- any spouse (including a de facto marriage);
- Relatives within a certain degree of relation as described in the law;
- Adopted children and their former relatives within a certain degree of relation as described in the law; and
- Persons of the same household.
- The definition of “affiliated person” in the case on a company, generally includes, as follows:
- Officers of the company;
- “Affiliated companies”; and
- Officers of an “affiliated company”. (“Affiliated company” as defined under Fair Trade Law.)
In addition, the Disclosure Law indicates that: the major shareholders (defined as those that hold a 39% or greater shareholding), their relations, officers of and “controlling persons” of a company and persons controlled by a company (that is, parent, sister or subsidiary company relation, etc.) will also be deemed as “affiliated person” and have their holdings aggregated for purposes of the 5% rule.
The term “controlling persons” includes not only control of a company through ownership of 30% or more of the capital, but also the exercise of de facto control or influence over a company, that is the power to appoint/dismiss directors or handles directly major management matters for the company.
Persons acting in concert
The term “persons acting in concert”, under the Disclosure Law, refers to persons who have agreed to acquire or dispose of the relevant shares together or have agreed to exercise voting rights together.
Definition of holding under the Disclosure Law
The 5% rule currently applies to voting shares held by a person being the final beneficiary and its “equivalent”.
The term “equivalent” ownership includes 6 categories:
- Equity securities held by a person being the final beneficiary;
- The right to take delivery of equity securities by operation of law or in a sale and purchase of such equity securities or by other agreement;
- The right to acquire or dispose of equity Securities or obtain voting rights in such equity securities, including the right to give instructions as to voting rights by operation of law, voting trust agreement, security agreement or by other agreement;
- The right to complete the sale and purchase of equity securities;
- A call option to complete the sale and purchase of equity securities upon exercise of such call option;
- A stock option issued pursuant to Article 189-4 of the Securities and Exchange Act.
Cooling-off period for the 5% disclosure report
The first time that an investment is reported as being for the purpose of management control, there is a cooling-off period from TD until the 5th business day after the report date during which the investor will be suspended temporarily from exercising voting rights and from acquiring further shares.

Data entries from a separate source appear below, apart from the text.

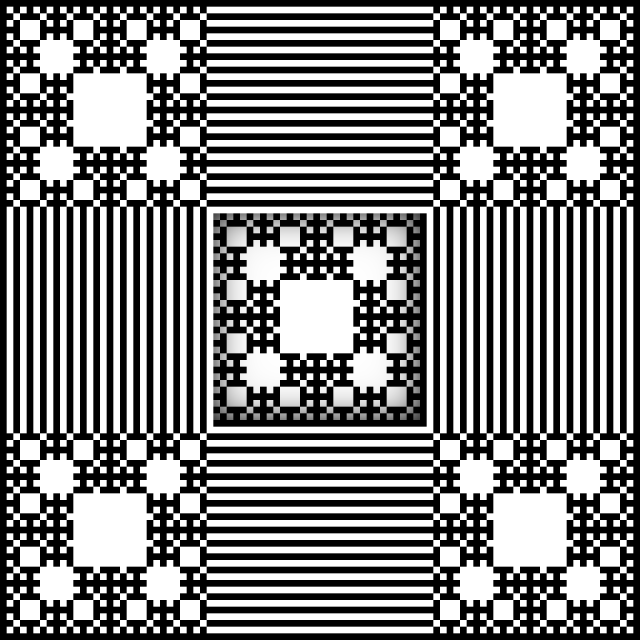
Give the GLSL for this pattern, as a WebGL 1 fragment shader.

```glsl
precision highp float;
// Draws a black and white carpet of nested squares: four corner panels joined by stripes, around a shaded inner panel.

uniform vec2 u_resolution;

const float GRID = 96.0;          // cells across the canvas
const float PANEL = 32.0;         // cells across one panel
const float SHADE_SOFTNESS = 2.5; // spread of the inner shade, in cells
const int LEVELS = 5;             // square sizes in the carpet
const int TAPS = 3;               // samples per pixel and axis

// 1 inside the squares; each level doubles the spacing, with side near a third of it
float carpet(vec2 cell) {
  float spacing = 1.0;
  float filled = 0.0;
  for (int i = 0; i < LEVELS; i++) {
    vec2 offset = abs(mod(cell, 2.0 * spacing) - spacing);
    float halfSide = floor(spacing / 3.0 + 0.01);
    filled = max(filled, step(max(offset.x, offset.y), halfSide + 0.5));
    spacing *= 2.0;
  }
  return filled;
}

// Holds the middle third at cell 1, which stretches the panel borders into stripes
float foldToCorner(float cell, float panel) {
  if (cell < panel) return cell;
  return max(cell - 2.0 * panel + 1.0, 1.0);
}

// Soft step, close to the integral of a bell curve
vec2 softEdge(vec2 dist, float softness) {
  return 1.0 / (1.0 + exp(-1.702 * dist / softness));
}

// Darkens towards all four sides of a square
float innerShade(vec2 p, float side, float softness) {
  vec2 light = softEdge(p, softness) * softEdge(side - p, softness);
  return light.x * light.y;
}

float patternAt(vec2 p, float panel) {
  vec2 cell = floor(p);
  vec2 local = p - panel;
  bool inside = all(greaterThanEqual(local, vec2(0.0))) && all(lessThan(local, vec2(panel)));
  if (inside) {
    return carpet(cell - panel + 1.0) * innerShade(local, panel - 1.0, SHADE_SOFTNESS);
  }
  return carpet(vec2(foldToCorner(cell.x, panel), foldToCorner(cell.y, panel)));
}

void main() {
  // Average a small grid of samples to smooth the edges
  float brightness = 0.0;
  for (int j = 0; j < TAPS; j++) {
    for (int i = 0; i < TAPS; i++) {
      vec2 jitter = (vec2(float(i), float(j)) + 0.5) / float(TAPS) - 0.5;
      vec2 uv = (gl_FragCoord.xy + jitter) / u_resolution;
      uv.y = 1.0 - uv.y; // rows count down from the top
      brightness += patternAt(uv * GRID, PANEL);
    }
  }
  gl_FragColor = vec4(vec3(brightness / float(TAPS * TAPS)), 1.0);
}
```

Subsequent reports (for example, for changes of 10% or more to the holding) are not usually subject to the coolingoff period, nor any reporting that states the purpose as a simple portfolio investment.
The exception to the above occurs when an investor changes the purpose of the investment from management control to a simple portfolio investment and then back to management control. Reporting the latter would result in a further five-day cooling-off period.
Sanctions against violation of disclosure rules
Under the current regulations, in accordance to the level of the legal breach, violations of the reporting requirements may be subject to:
- Issuance of a warning letter;
- Limitation of voting rights;
- Administrative order to:
- Sell the shares exceeding the reporting limit;
- Submit correction reports;
- Recommend the dismissal of officers;
- Publicly announce the violations.
- Criminal sanctions of up to KRW 5 million in fines and/or maximum of 1 year imprisonment.